The Food-Energy-Water (FEW) nexus for urban sustainability needs to be analyzed via an integrative rather than a sectoral or silo approach, reflecting the ongoing transition from separate infrastructure systems to an integrated social-ecological-infrastructure system. As technology hubs can provide food, energy, water resources via decentralized and/or centralized facilities, there is an acute need to optimize FEW infrastructures by considering cost-benefit-risk tradeoffs with respect to multiple sustainability indicators. This paper identifies, categorizes, and analyzes global trends with respect to contemporary FEW technology metrics that highlights the possible optimal integration of a broad spectrum of technology hubs for possible cost-benefit-risk tradeoffs. The challenges related to multiscale and multiagent modeling processes for the simulation of urban FEW systems were discussed with respect to the aspects of scaling-up, optimization process, and risk assessment. Our review reveals that this field is growing at a rapid pace and the previous selection of analytical methodologies, nexus criteria, and sustainability indicators largely depended on individual FEW nexus conditions disparately, and full-scale cost-benefit-risk tradeoffs were very rare. Therefore, the potential full-scale technology integration in three ongoing cases of urban FEW systems in Miami (the United States), Marseille (France), and Amsterdam (the Netherlands) were demonstrated in due purpose finally.
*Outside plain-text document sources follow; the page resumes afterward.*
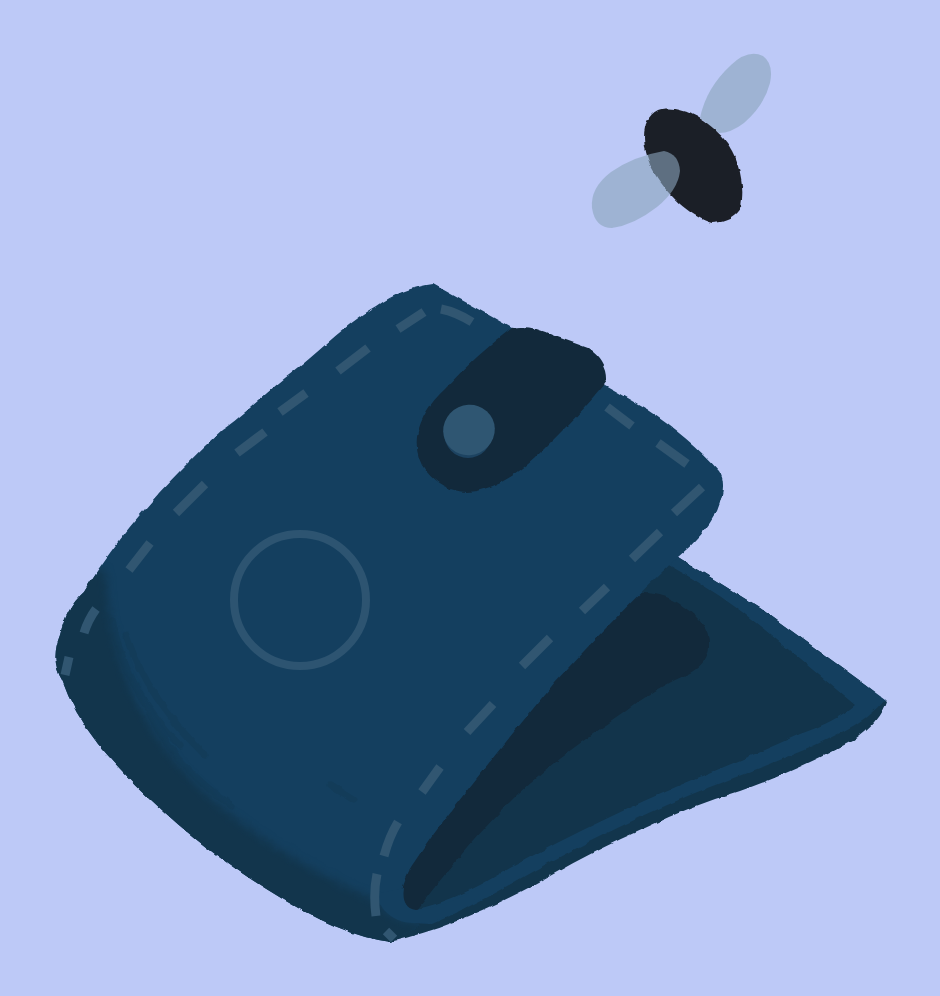
<!DOCTYPE html>
<html lang="en">
<head>
<meta charset="utf-8">
<title>Empty wallet and fly</title>
<style>
:root {
  --sky: #bdc9f7;
  --leather: #143f5f;
  --leather-shade: #12354c;
  --lining: #12344b;
  --strap: #12293b;
  --stitch: #315671;
  --snap: #2f5672;
  --snap-shadow: #1d4361;
  --emblem: #2d5471;
  --fly: #1b1f27;
  --wing: #8ba6bd;
}
html, body { margin: 0; background: var(--sky); }
body { width: 940px; height: 996px; overflow: hidden; }
svg { display: block; }
.leather { fill: var(--leather); }
.shade { fill: var(--leather-shade); }
.lining { fill: var(--lining); }
.dark { fill: var(--strap); }
.snap { fill: var(--snap); }
.snap-shadow { fill: var(--snap-shadow); }
.stitches { fill: none; stroke: var(--stitch); stroke-width: 9; }
.emblem { fill: none; stroke: var(--emblem); stroke-width: 8; }
.brush { fill: none; stroke: var(--leather-shade); stroke-width: 7; stroke-linecap: round; opacity: .3; }
.fly-body { fill: var(--fly); }
.wing { fill: var(--wing); opacity: .6; }
</style>
</head>
<body>
<svg width="940" height="996" viewBox="0 0 940 996" role="img" aria-label="An open blue wallet with a fly buzzing above it">
  <defs>
    <filter id="rough-edge" x="-5%" y="-5%" width="110%" height="110%" color-interpolation-filters="sRGB">
      <feTurbulence type="fractalNoise" baseFrequency="0.09" numOctaves="2" seed="4" result="grain"/>
      <feDisplacementMap in="SourceGraphic" in2="grain" scale="4" xChannelSelector="R" yChannelSelector="G"/>
    </filter>
    <filter id="soft-edge" x="-10%" y="-10%" width="120%" height="120%" color-interpolation-filters="sRGB">
      <feGaussianBlur stdDeviation="4"/>
    </filter>
    <path id="front-shape" d="M433 284L512 328L606 386L646 409Q690 438 719 471Q728 484 717 511Q704 536 678 557C632 600 592 642 555 682C520 725 440 820 408 872Q392 903 409 918L420 926L390 942Q340 936 268 890C200 848 142 796 98 744Q73 712 62 680Q50 660 60 635Q66 608 84 592C118 535 168 480 222 430C240 418 258 400 285 378C318 354 342 326 377 306Q402 288 433 284Z"/>
    <clipPath id="front-clip"><use href="#front-shape"/></clipPath>
  </defs>

  <g id="wallet">
    <g id="back-panel" filter="url(#rough-edge)">
      <path class="shade" d="M678 557L760 608L866 685L886 701Q880 722 852 741C820 758 778 778 740 791Q690 806 645 828Q595 850 550 876C500 904 450 928 390 942L375 900L395 850L530 670L640 575Z"/>
      <path class="leather" d="M640 575L678 557L760 608L866 685L885 699Q870 718 842 732C796 756 740 775 690 795Q600 834 530 873Q470 908 432 924L390 922L376 900L395 850L530 670Z"/>
      <path class="lining" d="M667 564Q722 594 765 630L855 705Q835 722 800 734C740 762 680 783 610 817Q540 850 482 884Q440 906 410 910L403 890L540 680L640 580Z"/>
      <path class="dark" d="M640 593Q665 592 684 607Q710 625 709 645Q709 662 690 673Q655 688 622 714C575 746 535 775 505 807C470 842 440 880 417 910Q404 912 402 896L400 850L530 675L620 590Z"/>
    </g>

    <g id="front-panel" filter="url(#rough-edge)">
      <use class="leather" href="#front-shape"/>
      <g clip-path="url(#front-clip)">
        <path class="shade" filter="url(#soft-edge)" d="M40 560L106 572Q108 645 138 705Q172 770 232 816Q300 868 375 900L390 914Q405 924 430 925L390 960L200 920L30 760Z"/>
        <path class="brush" d="M112 620Q125 690 180 745M126 635Q148 700 205 755M150 715Q178 770 232 806M330 785L354 800"/>
      </g>
    </g>
    <path id="front-base" class="leather" d="M373 894L404 888Q401 908 416 910Q450 907 490 880L470 905Q438 924 414 923Q396 923 384 910Z"/>

    <path class="stitches" id="stitching" d="M441 309Q456 312 472 322M424 312L398 329M368 348L338 371M306 393L280 412M265 432L237 453M205 484L176 513M150 543L129 570M96 609Q88 620 84 633M69 657L65 675M607 407L632 426M658 443L687 464M702 487L674 513M660 532L632 559M607 587L582 611M550 638L522 666M493 704L467 732M440 767L422 792M398 822Q389 837 384 856M377 874Q373 893 376 916M386 931L394 939"/>

    <g id="strap">
      <path class="dark" filter="url(#rough-edge)" d="M512 328Q530 324 552 335L588 348Q608 362 607 381C590 404 560 433 535 458Q500 490 467 492Q442 491 426 471Q415 458 417 436Q422 410 445 389Q475 356 512 328Z"/>
      <ellipse class="snap-shadow" cx="468" cy="433" rx="24" ry="25"/>
      <ellipse class="snap" cx="469" cy="430" rx="26" ry="25" transform="rotate(-25 469 430)"/>
    </g>

    <circle class="emblem" id="emblem" cx="300" cy="600" r="66"/>
  </g>

  <g id="fly">
    <path class="wing" d="M700 118Q706 88 731 65Q748 49 763 56Q774 64 770 83Q764 106 744 123Q731 133 719 133Z"/>
    <path class="fly-body" filter="url(#rough-edge)" d="M658 110C678 104 705 117 724 139C740 158 745 187 741 207Q734 222 712 223C690 217 664 192 652 169C641 145 640 119 658 110Z"/>
    <path class="wing" d="M592 208Q590 188 611 172Q634 156 664 151Q679 154 680 171Q678 190 657 207Q634 225 612 228Q595 228 592 208Z"/>
  </g>
</svg>
</body>
</html>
|Number of pages||46|
|Journal||Critical Reviews in Environmental Science and Technology|
|Publication status||Published - 2020|
- Cost-benefit-risk tradeoff
- food-energy-water nexus
- technology hubs integration